Illustrated Architecture Dictionary ............... Illustrated FURNITURE Glossary
The head or crowning feature of a column or pilaster
The Greeks were first to declare that architecture was based on the proportions and form of the human body. "Capital," for example, comes from the word "caput," or head.
In addition, dimensions were measured in terms of a human unit like the foot (piede in Italian).
Dentil molding is the exact shape of a toothy dental smile on a jack-o'-lantern.
And need we explain the folds of a groin vault?
- The Annotated Arch, by Carol Strickland. Kansas City: Andrews McMeel Pub., 2001, p. 32
Cushion, block, or cubic capital: A very simple cube-like capital with bottom corners tapered.
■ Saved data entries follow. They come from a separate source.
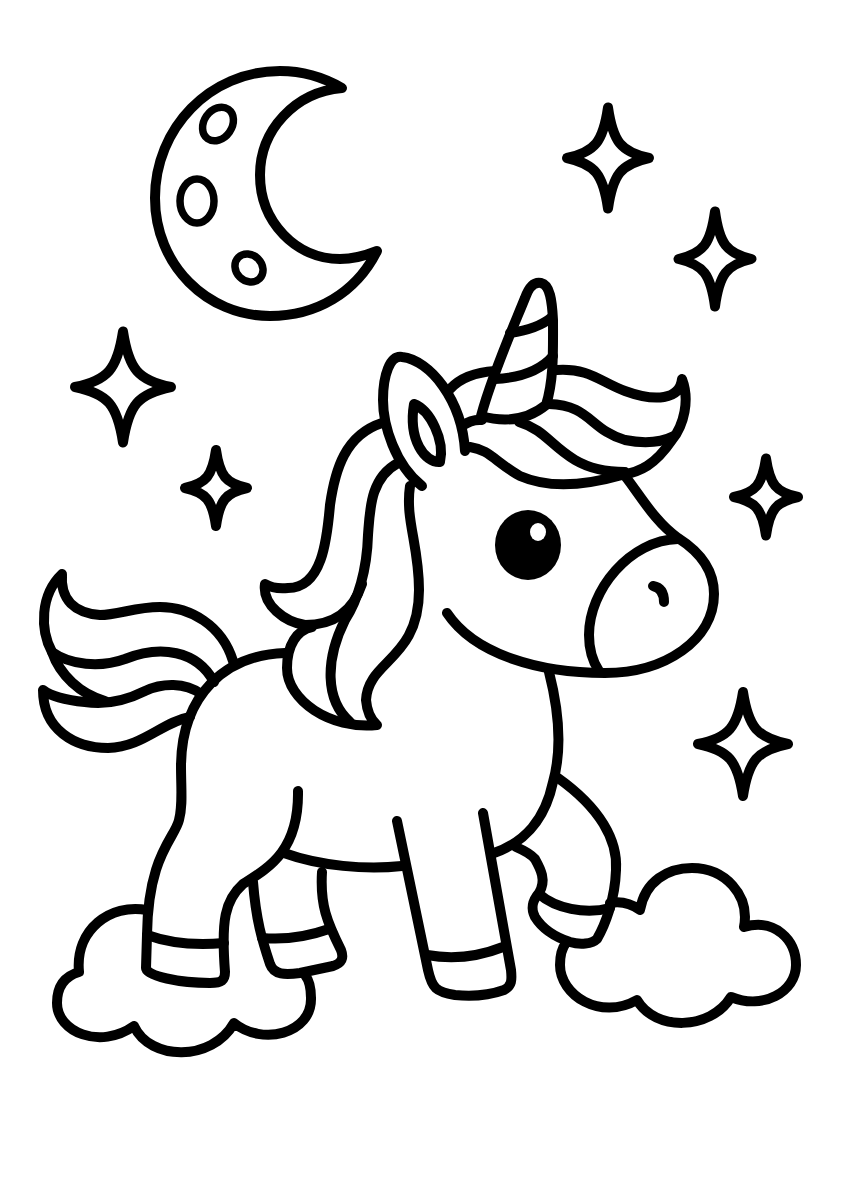
<!DOCTYPE html>
<html lang="en">
<head>
<meta charset="utf-8">
<title>Unicorn colouring page</title>
<style>
:root { --paper: #fff; --ink: #000; }
html, body { margin: 0; background: var(--paper); overflow: hidden; }
.page { display: block; width: 844px; height: 1200px; }
.lines { fill: none; stroke: var(--ink); stroke-width: 10; stroke-linecap: round; stroke-linejoin: round; }
.fine { stroke-width: 7.5; }
.star { vector-effect: non-scaling-stroke; }
.solid { fill: var(--ink); stroke: none; }
.glint { fill: var(--paper); stroke: none; }
</style>
</head>
<body>
<svg class="page" viewBox="0 0 844 1200" role="img" aria-label="Colouring page of a baby unicorn stepping over clouds under a moon and stars">
  <defs>
    <path id="star" class="star" d="M0-50C6-16 16-6 50 0C16 6 6 16 0 50C-6 16-16 6-50 0C-16-6-6-16 0-50Z"/>
  </defs>
  <rect width="844" height="1200" fill="var(--paper)"/>
  <g class="lines">
    <g id="moon">
      <path d="M342 88C323 77 303 71 280 71C210 71 155 128 155 198C155 265 207 316 270 316C316 316 356 293 377 251C362 257 350 259 340 259C296 259 260 222 260 175C260 130 295 92 342 88Z"/>
      <g class="fine">
        <ellipse cx="218" cy="124" rx="14" ry="18" transform="rotate(35 218 124)"/>
        <ellipse cx="197" cy="201" rx="17" ry="22"/>
        <ellipse cx="249" cy="268" rx="13" ry="15" transform="rotate(-45 249 268)"/>
      </g>
    </g>

    <g id="stars">
      <use href="#star" transform="translate(608 158) scale(.82 1.01)"/>
      <use href="#star" transform="translate(715 259) scale(.73 .95)"/>
      <use href="#star" transform="translate(123 387) scale(.96 1.11)"/>
      <use href="#star" transform="translate(216 488) scale(.62 .76)"/>
      <use href="#star" transform="translate(766 497) scale(.64 .77)"/>
      <use href="#star" transform="translate(743 744) scale(.9 1.04)"/>
    </g>

    <g id="clouds">
      <path d="M147 910C110 903 75 930 79 972C62 977 57 990 57 1003C57 1032 100 1050 134 1026C150 1061 212 1062 234 1023C262 1046 312 1034 311 998C311 988 309 980 305 975"/>
      <path d="M610 903Q626 900 640 910C645 881 668 868 692 868C725 868 750 895 744 927C775 918 796 940 796 965C796 992 763 1010 731 997C710 1031 655 1031 637 1000C600 1021 560 995 560 965C560 955 562 948 566 943"/>
    </g>

    <g id="tail">
      <path d="M233 661C222 625 190 607 160 607C135 607 118 615 100 615C75 613 60 600 62 574C40 595 40 630 52 652C60 675 80 694 105 701"/>
      <path d="M52 652C70 665 100 668 125 659C160 645 197 650 214 682"/>
      <path d="M201 694C185 682 162 683 145 691C125 701 105 705 85 702C65 700 52 697 43 690C43 730 75 748 108 748C143 747 162 722 190 717"/>
    </g>

    <g id="body">
      <path d="M285 653C225 655 182 695 181 765C181 790 183 805 179 820C175 838 148 855 147 935L146 968C146 976 180 983 210 983C222 983 225 980 225 972C221 920 225 900 243 884C270 867 299 850 298 791"/>
      <path d="M147 935Q180 947 224 943"/>
      <path d="M253 882C256 920 262 940 270 964C274 975 285 975 300 973L333 966C342 963 344 958 341 950C327 922 320 905 322 872"/>
      <path d="M262 938Q295 941 329 929"/>
      <path d="M284 853C320 866 366 870 402 866"/>
      <path d="M397 821L428 970C432 988 436 992 455 995C475 997 490 995 504 990C512 986 512 980 511 970L483 813"/>
      <path d="M427 955Q465 962 503 947"/>
      <path d="M549 672C560 715 562 750 553 782C545 820 525 842 494 853"/>
      <path d="M558 778C600 808 618 840 616 870C615 900 605 925 597 939C592 944 580 945 570 942C555 937 543 930 535 917C530 907 533 900 539 893C547 880 540 868 535 859C530 853 523 850 516 847"/>
      <path d="M539 894C555 908 585 915 610 908"/>
    </g>

    <g id="mane">
      <path d="M382 423C345 435 335 470 330 505C327 540 322 588 288 588C278 589 270 587 265 584C262 605 285 622 305 625C340 625 355 605 362 584"/>
      <path d="M398 463C370 478 370 510 368 535C367 570 358 600 345 620C325 660 325 700 350 722"/>
      <path d="M410 486C405 520 419 545 419 590C419 660 368 660 366 700C367 712 371 720 377 725C330 730 287 700 287 668C287 645 297 630 312 627"/>
    </g>

    <g id="head">
      <path d="M447 613C475 655 540 673 605 673C665 673 714 640 714 594C714 570 700 552 678 538C655 522 640 495 625 476"/>
      <path d="M678 539C630 540 589 590 589 635C589 650 593 662 599 671"/>
      <path d="M653 586Q664 588 664 602"/>
      <ellipse class="solid" cx="528" cy="545" rx="33" ry="35"/>
      <ellipse class="glint" cx="538" cy="532" rx="8" ry="9"/>
      <path d="M422 486C395 465 383 425 383 400C383 375 390 355 402 357C430 360 462 400 465 451"/>
      <path d="M414 404C430 410 445 440 440 462C425 463 408 440 414 404Z"/>
    </g>

    <g id="forelock">
      <path d="M450 389C462 376 478 372 495 371"/>
      <path d="M462 426Q472 419 482 420"/>
      <path d="M557 370C590 368 600 382 625 391C655 402 680 400 682 379C690 400 684 425 672 440C655 465 640 472 622 475C580 487 545 487 520 476C495 462 490 450 470 447"/>
      <path d="M519 422C545 430 550 445 575 460C592 470 608 472 625 472"/>
      <path d="M549 404C590 405 590 430 625 440C645 444 662 442 674 436"/>
    </g>

    <g id="horn">
      <path d="M481 416C492 375 512 330 525 298C530 284 536 282 541 283C550 285 552 300 553 320C553 350 554 380 546 405C530 418 510 424 481 416Z"/>
      <path d="M510 333Q538 329 552 317"/>
      <path d="M495 379Q535 377 553 356"/>
    </g>
  </g>
</svg>
</body>
</html>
The block capital is particularly characteristic of Ottonian and Romanesque Germany and England.
Found in classical Greek and Roman architecture and derivatives, including Beaux Arts Classicism, Classical Revival, Federal, Georgian Revival, Greek Revival, Neoclassicism, Renaissance Revival, Second Empire
The column and capital have been used as decoration and for functional supports on many styles of furniture.
Examples from Buffalo architecture:
- Illustration above - Ionic capital: 135 Linwood Avenue
- Doric capital:
- Ionic capital:
- Corinthian capital:
- Tuscan capital:
- Composite capital:
- Cushion capital:
- Eclectic capital:
- Queen Anne style capital:
- Eastlake cast iron:
- Commercial Richardsonian Romanesque cast iron:
- Egyptian palm capital - British Museum, London, England
- St. Bartholomew's Episcopal Church, New York City 5 examples of Romanesque Revival capitals
- Pedlar People Sheetmetal Building Material Catalog: Capitals, Canada
- Furniture: Sheraton worktable
- Ctalonian National Art Museum, Barcelona, Spain Romanesque capitals
- Mudéjar capitals: Synagogue of Santa Maria La Blanca, Toledo, Spain